Police officers interact with the public to enforce laws and protect life and property. While the majority of police officers are full-time, part-time positions may be available (particularly in smaller departments), and part-time training academies exist in many states. Becoming a police officer usually requires completion of an academy and a probationary period within the department. Law enforcement agencies often consider veterans especially attractive candidates for their discipline, ability to operate under pressure, and firearm knowledge, and encourage applicants who are military veterans through a variety of incentives (including additional pay, fast-tracking applications, and waiving redundant certifications).
Web developers design websites, both front end (what users see when they interact with the website) and back end (the code that allows the website to function). Web development is an ideal career for self-starters with computer training gained while in the military and a knack for problem-solving. Many web developers are self-employed and make their own hours, though some companies will hire part-time developers as well.
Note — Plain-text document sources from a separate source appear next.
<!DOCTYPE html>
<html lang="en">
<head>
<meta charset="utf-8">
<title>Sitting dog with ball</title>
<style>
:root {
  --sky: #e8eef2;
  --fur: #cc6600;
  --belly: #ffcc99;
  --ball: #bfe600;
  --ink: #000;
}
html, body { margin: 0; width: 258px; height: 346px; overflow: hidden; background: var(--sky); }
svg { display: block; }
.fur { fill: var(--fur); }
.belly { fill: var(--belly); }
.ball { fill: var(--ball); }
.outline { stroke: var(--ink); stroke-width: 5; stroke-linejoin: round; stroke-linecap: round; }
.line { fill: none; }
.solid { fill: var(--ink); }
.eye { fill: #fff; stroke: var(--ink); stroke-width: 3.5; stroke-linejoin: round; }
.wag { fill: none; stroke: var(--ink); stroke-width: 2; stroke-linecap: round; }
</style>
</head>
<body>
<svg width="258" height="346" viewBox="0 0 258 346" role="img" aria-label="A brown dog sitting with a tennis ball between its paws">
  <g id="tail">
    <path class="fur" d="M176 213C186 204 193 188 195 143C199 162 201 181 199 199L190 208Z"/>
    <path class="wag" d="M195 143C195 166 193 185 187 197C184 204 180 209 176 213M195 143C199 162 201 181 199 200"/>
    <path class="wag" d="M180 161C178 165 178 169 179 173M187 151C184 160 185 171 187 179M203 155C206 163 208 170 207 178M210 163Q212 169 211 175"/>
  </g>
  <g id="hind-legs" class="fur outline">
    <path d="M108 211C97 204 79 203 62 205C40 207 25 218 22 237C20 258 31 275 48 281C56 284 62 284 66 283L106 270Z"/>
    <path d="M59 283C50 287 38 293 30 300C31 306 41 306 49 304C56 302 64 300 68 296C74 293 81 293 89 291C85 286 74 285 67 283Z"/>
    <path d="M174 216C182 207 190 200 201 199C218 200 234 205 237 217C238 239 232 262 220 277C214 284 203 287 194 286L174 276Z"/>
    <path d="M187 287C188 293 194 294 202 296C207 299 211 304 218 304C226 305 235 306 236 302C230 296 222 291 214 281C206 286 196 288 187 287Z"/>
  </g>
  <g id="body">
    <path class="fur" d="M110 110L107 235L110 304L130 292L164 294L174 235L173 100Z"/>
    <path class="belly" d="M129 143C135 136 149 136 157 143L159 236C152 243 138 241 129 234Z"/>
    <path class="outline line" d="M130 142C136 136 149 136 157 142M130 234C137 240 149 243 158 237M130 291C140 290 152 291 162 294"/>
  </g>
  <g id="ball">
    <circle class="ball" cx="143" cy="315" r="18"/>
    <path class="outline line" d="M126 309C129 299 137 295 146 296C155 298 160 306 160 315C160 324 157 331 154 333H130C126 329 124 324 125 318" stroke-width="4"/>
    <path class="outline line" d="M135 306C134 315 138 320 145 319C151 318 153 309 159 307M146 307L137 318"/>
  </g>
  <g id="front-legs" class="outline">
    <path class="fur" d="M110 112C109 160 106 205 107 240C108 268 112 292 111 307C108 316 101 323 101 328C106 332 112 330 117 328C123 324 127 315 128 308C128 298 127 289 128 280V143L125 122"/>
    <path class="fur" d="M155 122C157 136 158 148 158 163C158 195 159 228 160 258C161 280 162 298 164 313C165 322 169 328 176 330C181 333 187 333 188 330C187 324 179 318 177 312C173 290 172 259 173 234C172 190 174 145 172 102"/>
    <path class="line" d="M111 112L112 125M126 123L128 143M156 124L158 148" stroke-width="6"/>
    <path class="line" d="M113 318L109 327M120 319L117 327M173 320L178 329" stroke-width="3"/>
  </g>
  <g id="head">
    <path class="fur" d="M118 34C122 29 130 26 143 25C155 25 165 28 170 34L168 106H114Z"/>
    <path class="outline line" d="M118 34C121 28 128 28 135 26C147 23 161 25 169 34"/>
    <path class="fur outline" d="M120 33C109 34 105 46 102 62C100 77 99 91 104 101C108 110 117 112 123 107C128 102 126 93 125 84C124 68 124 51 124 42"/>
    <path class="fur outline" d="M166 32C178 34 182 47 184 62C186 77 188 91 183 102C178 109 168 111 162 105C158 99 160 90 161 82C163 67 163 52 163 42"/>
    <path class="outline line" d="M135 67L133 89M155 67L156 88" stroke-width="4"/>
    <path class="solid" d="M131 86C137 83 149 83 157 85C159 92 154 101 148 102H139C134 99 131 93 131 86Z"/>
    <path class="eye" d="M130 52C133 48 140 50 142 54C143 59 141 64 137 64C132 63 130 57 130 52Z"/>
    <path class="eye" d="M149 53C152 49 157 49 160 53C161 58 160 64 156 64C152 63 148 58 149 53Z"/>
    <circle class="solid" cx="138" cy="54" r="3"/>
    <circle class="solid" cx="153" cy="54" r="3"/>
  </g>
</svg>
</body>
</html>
Web development requires, at the very least, strong knowledge of the markup languages HTML and CSS, and ideally knowledge of one or more programming languages like Python or SQL. Becoming a web developer does not require any special certification; many developers got their start just 'messing around' in their spare time. However, there are many formal web development programs out there, ranging from programming 'boot camps,' to one-off classes at technical schools, to full associate's and bachelor's degrees in web development or design.
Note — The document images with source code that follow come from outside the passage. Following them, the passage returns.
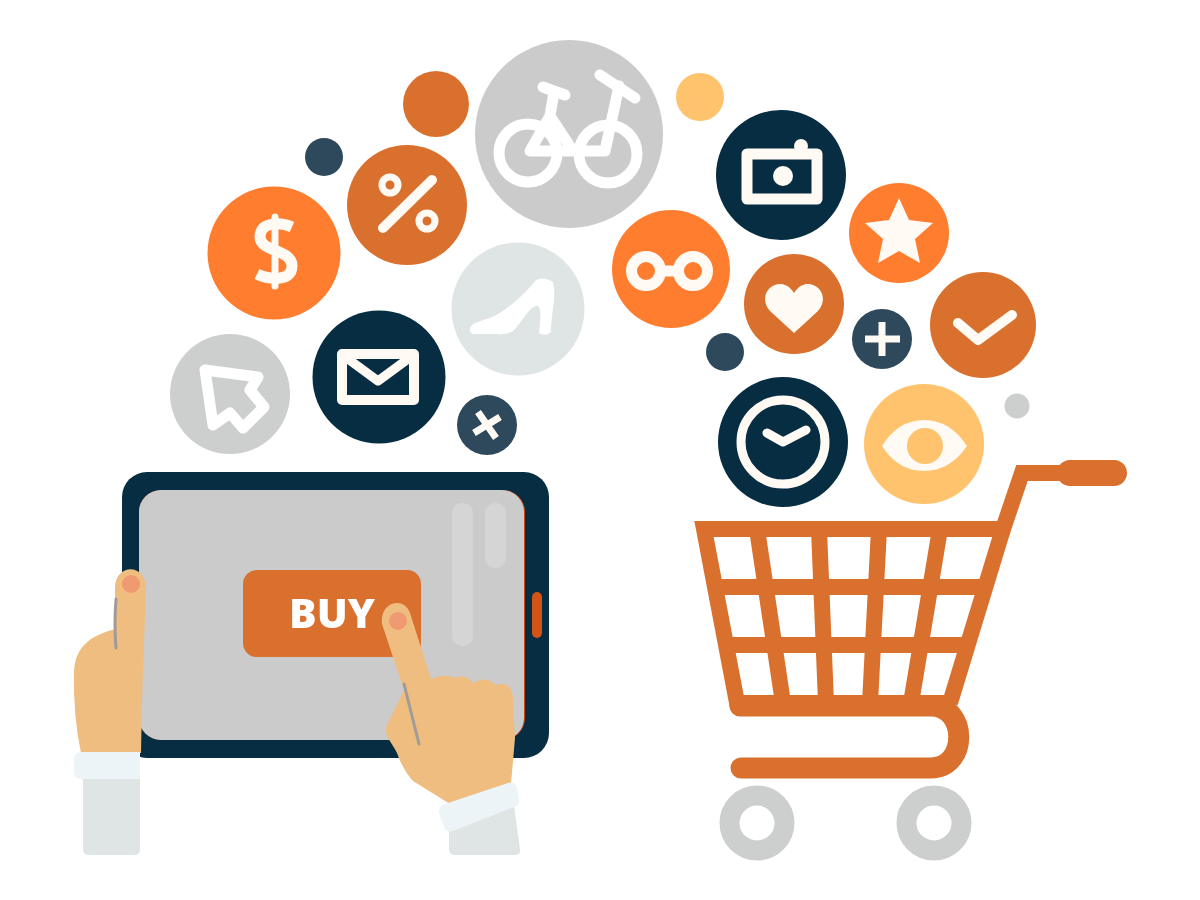
<!DOCTYPE html>
<html lang="en">
<head>
<meta charset="utf-8">
<title>Online shopping illustration</title>
<style>
:root {
  --navy: #062d41;
  --slate: #2d495b;
  --rust: #da702d;
  --orange: #ff7d2f;
  --amber: #ffc36d;
  --silver: #cbcbcb;
  --ash: #cdcfce;
  --mist: #dfe5e5;
  --skin: #eebd7f;
  --nail: #ef9a70;
  --cuff: #ecf4f8;
  --paper: #fff;
  --cream: #fffaf3;
}
html, body { margin: 0; background: var(--paper); overflow: hidden; }
svg { display: block; width: 1200px; height: 900px; }
.navy { fill: var(--navy); }
.slate { fill: var(--slate); }
.rust { fill: var(--rust); }
.orange { fill: var(--orange); }
.amber { fill: var(--amber); }
.silver { fill: var(--silver); }
.ash { fill: var(--ash); }
.mist { fill: var(--mist); }
.skin { fill: var(--skin); }
.nail { fill: var(--nail); }
.cuff { fill: var(--cuff); }
.white { fill: var(--cream); }
.line { fill: none; stroke: var(--cream); stroke-linecap: round; stroke-linejoin: round; }
.frame { fill: none; stroke: var(--rust); stroke-linejoin: round; }
.crease { fill: none; stroke: #a09b98; stroke-width: 3; stroke-linecap: round; }
.buy { font: 900 41px "Open Sans", "Noto Sans", sans-serif; fill: var(--paper); }
</style>
</head>
<body>
<svg viewBox="0 0 1200 900" role="img" aria-label="Shopping icons flowing from a tablet with a buy button into a shopping cart">

  <g id="loose-dots">
    <circle class="rust" cx="436" cy="104" r="33"/>
    <circle class="slate" cx="324" cy="157" r="19"/>
    <circle class="amber" cx="700" cy="97" r="24"/>
    <circle class="slate" cx="725" cy="352" r="19"/>
    <circle class="ash" cx="1017" cy="406" r="12.5"/>
  </g>

  <g id="bicycle">
    <circle class="silver" cx="569" cy="134" r="94"/>
    <g class="line" stroke-width="11" style="stroke:var(--paper)">
      <circle cx="528" cy="153" r="29"/>
      <circle cx="608" cy="154" r="29"/>
      <path d="M554 92L550 116L530 151H605L619 86M550 116L573 151"/>
      <path d="M543 87L565 95M600 75L635 98"/>
    </g>
  </g>

  <g id="percent">
    <circle class="rust" cx="407" cy="205" r="60"/>
    <path class="line" stroke-width="10" d="M383 228L432 180"/>
    <g class="line" stroke-width="7">
      <circle cx="390" cy="185" r="8"/>
      <circle cx="427" cy="221" r="8"/>
    </g>
  </g>

  <g id="dollar">
    <circle class="orange" cx="274" cy="253" r="66.5"/>
    <path class="line" stroke-width="11" style="stroke-linecap:butt" d="M292 227C283 223 260 220 260 237C260 252 292 249 292 266C292 283 267 279 257 274"/>
    <path class="line" stroke-width="7" d="M275 217V286"/>
  </g>

  <g id="shoe">
    <circle class="mist" cx="518" cy="309" r="66.5"/>
    <path fill="#fff" d="M470 330C469 324 478 322 490 318C510 309 526 292 536 280Q544 276 553 282C557 298 551 312 551 332Q546 337 539 333C540 322 542 309 538 306C529 306 524 320 513 331Q507 335 497 334H474Q470 333 470 330Z"/>
  </g>

  <g id="cursor">
    <circle class="ash" cx="230" cy="394" r="60"/>
    <path class="line" stroke-width="11" style="stroke:var(--paper)" d="M205 370L258 377L250 390L264 407L243 428L230 413L213 425Z"/>
  </g>

  <g id="mail">
    <circle class="navy" cx="379" cy="377" r="66.5"/>
    <rect class="line" stroke-width="10" x="342" y="354" width="72" height="46"/>
    <path class="line" stroke-width="9" d="M344 356L378 381L412 356"/>
  </g>

  <g id="close">
    <circle class="slate" cx="487" cy="425" r="30"/>
    <path class="line" stroke-width="7" style="stroke-linecap:butt" d="M478 412L496 438M474 433L500 417"/>
  </g>

  <g id="glasses">
    <circle class="orange" cx="671" cy="269" r="59"/>
    <g class="line" stroke-width="11">
      <circle cx="646" cy="271" r="14.5"/>
      <circle cx="693" cy="271" r="14.5"/>
      <path d="M661 271H678"/>
    </g>
  </g>

  <g id="camera">
    <circle class="navy" cx="781" cy="175" r="65"/>
    <rect class="line" stroke-width="11" x="747" y="154" width="70" height="45"/>
    <circle class="white" cx="783" cy="176" r="10"/>
    <circle class="white" cx="801" cy="146" r="7"/>
  </g>

  <g id="star">
    <circle class="orange" cx="899" cy="233" r="50"/>
    <polygon class="white" points="899,198 909,220 933,223 915,239 920,263 899,251 878,263 883,239 865,223 889,220"/>
  </g>

  <g id="heart">
    <circle class="rust" cx="794" cy="304" r="50"/>
    <path class="white" d="M794 333L770 311C754 292 781 272 794 293C807 272 834 292 818 311Z"/>
  </g>

  <g id="add">
    <circle class="slate" cx="882" cy="339" r="30"/>
    <path class="line" stroke-width="7" style="stroke-linecap:butt" d="M865 339H900M882 322V356"/>
  </g>

  <g id="check">
    <circle class="rust" cx="983" cy="325" r="53"/>
    <path class="line" stroke-width="10" d="M958 323L978 340L1012 315"/>
  </g>

  <g id="clock">
    <circle class="navy" cx="783" cy="442" r="65"/>
    <circle class="line" stroke-width="9" cx="783" cy="442" r="42"/>
    <path class="line" stroke-width="9" d="M767 433L783 442L806 430"/>
  </g>

  <g id="eye">
    <circle class="amber" cx="924" cy="444" r="60"/>
    <path class="white" d="M882 446Q898 420 924 420Q950 420 967 446Q950 471 924 471Q898 471 882 446Z"/>
    <circle class="amber" cx="925" cy="446" r="18"/>
  </g>

  <g id="tablet">
    <rect class="navy" x="122" y="472" width="427" height="286" rx="25"/>
    <rect x="139" y="490" width="386" height="250" rx="22" fill="#d1450f"/>
    <rect class="silver" x="139" y="490" width="385" height="250" rx="22"/>
    <rect x="452" y="503" width="21" height="143" rx="10" fill="#d5d5d5"/>
    <rect x="485" y="503" width="21" height="65" rx="10" fill="#d5d5d5"/>
    <rect x="532" y="592" width="10" height="46" rx="5" fill="#d35415"/>
    <rect class="rust" x="243" y="570" width="178" height="87" rx="14"/>
    <text class="buy" x="289" y="628" textLength="86" lengthAdjust="spacingAndGlyphs">BUY</text>
  </g>

  <g id="left-hand">
    <path class="skin" d="M115 629V588C115 563 146 563 146 588L142 700L141 753H81Q73 715 74 672C75 645 93 635 115 629Z"/>
    <circle class="nail" cx="131" cy="584" r="9"/>
    <path class="crease" d="M116 599Q114 625 116 648"/>
    <path class="mist" d="M83 776H140V849Q140 855 134 855H89Q83 855 83 849Z"/>
    <path class="cuff" d="M82 752H140V779H82Q74 779 74 771V760Q74 752 82 752Z"/>
  </g>

  <g id="right-hand">
    <path class="skin" d="M382 624C379 601 405 596 410 613L431 679Q444 673 456 678Q464 673 473 683Q486 675 496 685Q513 680 513 701L515 738L511 784L450 804L413 781Q403 770 397 753C390 739 382 734 388 723L404 690Z"/>
    <circle class="nail" cx="398" cy="621" r="9"/>
    <path class="crease" d="M404 684L419 744"/>
    <path class="mist" d="M449 826L514 806L520 849Q521 855 515 855H455Q449 855 449 849Z"/>
    <path class="cuff" d="M445 804L508 783Q515 781 517 788L519 799Q520 805 514 807L453 831Q446 833 444 827L439 813Q438 806 445 804Z"/>
  </g>

  <g id="cart">
    <g class="frame" stroke-width="16">
      <path style="stroke-linejoin:miter" d="M738 708L704 529H1003L1022 473H1065"/>
      <path d="M1003 529L950 703"/>
      <path d="M712 587H985M723 645H967M735 703H950"/>
      <path d="M757 529L783 703M819 529L826 703M879 529L870 703M940 529L911 703"/>
    </g>
    <path class="frame" stroke-width="21" stroke-linecap="round" d="M740 706H931C968 706 968 768 931 768H741"/>
    <rect class="rust" x="1057" y="460" width="70" height="26" rx="13"/>
    <g fill="none" stroke="var(--ash)" stroke-width="20">
      <circle cx="757" cy="823" r="27.5"/>
      <circle cx="934" cy="823" r="27.5"/>
    </g>
  </g>
</svg>
</body>
</html>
Dietitian or Nutritionist
Dietitians and nutritionists advise people on how to best use food and nutrition to manage disease and promote overall health. Veterans with food service specialist experience from their time in the military may be interested in pursuing this field. Most members of this profession are affiliated with a hospital or government program, and 1 in 4 worked part-time in 2016, stated the BLS. This job requires interpersonal skills, a compassionate ear, and an ability to independently evaluate a client's health and determine a course of action for the most appropriate nutritional plan to address any issues. Becoming a dietitian or nutritionist requires a bachelor's degree in a relevant field (nutrition, biology, public health, etc.) and several hundred hours of additional training, usually in the form of an internship. Many, though not all, states require some form of certification or licensure.
Occupational therapists work therapeutically with patients who may be injured, ill, or disabled to help them achieve a satisfying state of life. A successful occupational therapist is one who is empathetic, motivating, and patient, and this might be a good career for veterans who want to help other vets less fortunate than themselves regain their independence. Occupational therapy is a highly paid job with excellent growth prospects. One in three occupational therapists works part-time, said the BLS in 2016, and the hours are often flexible depending on patients' needs. Becoming an occupational therapist requires a master's degree in occupational therapy, as well as state licensure. A master's degree program generally takes 2 to 3 years to complete. Part-time occupational therapy programs (which offer classes on nights and weekends) are also available.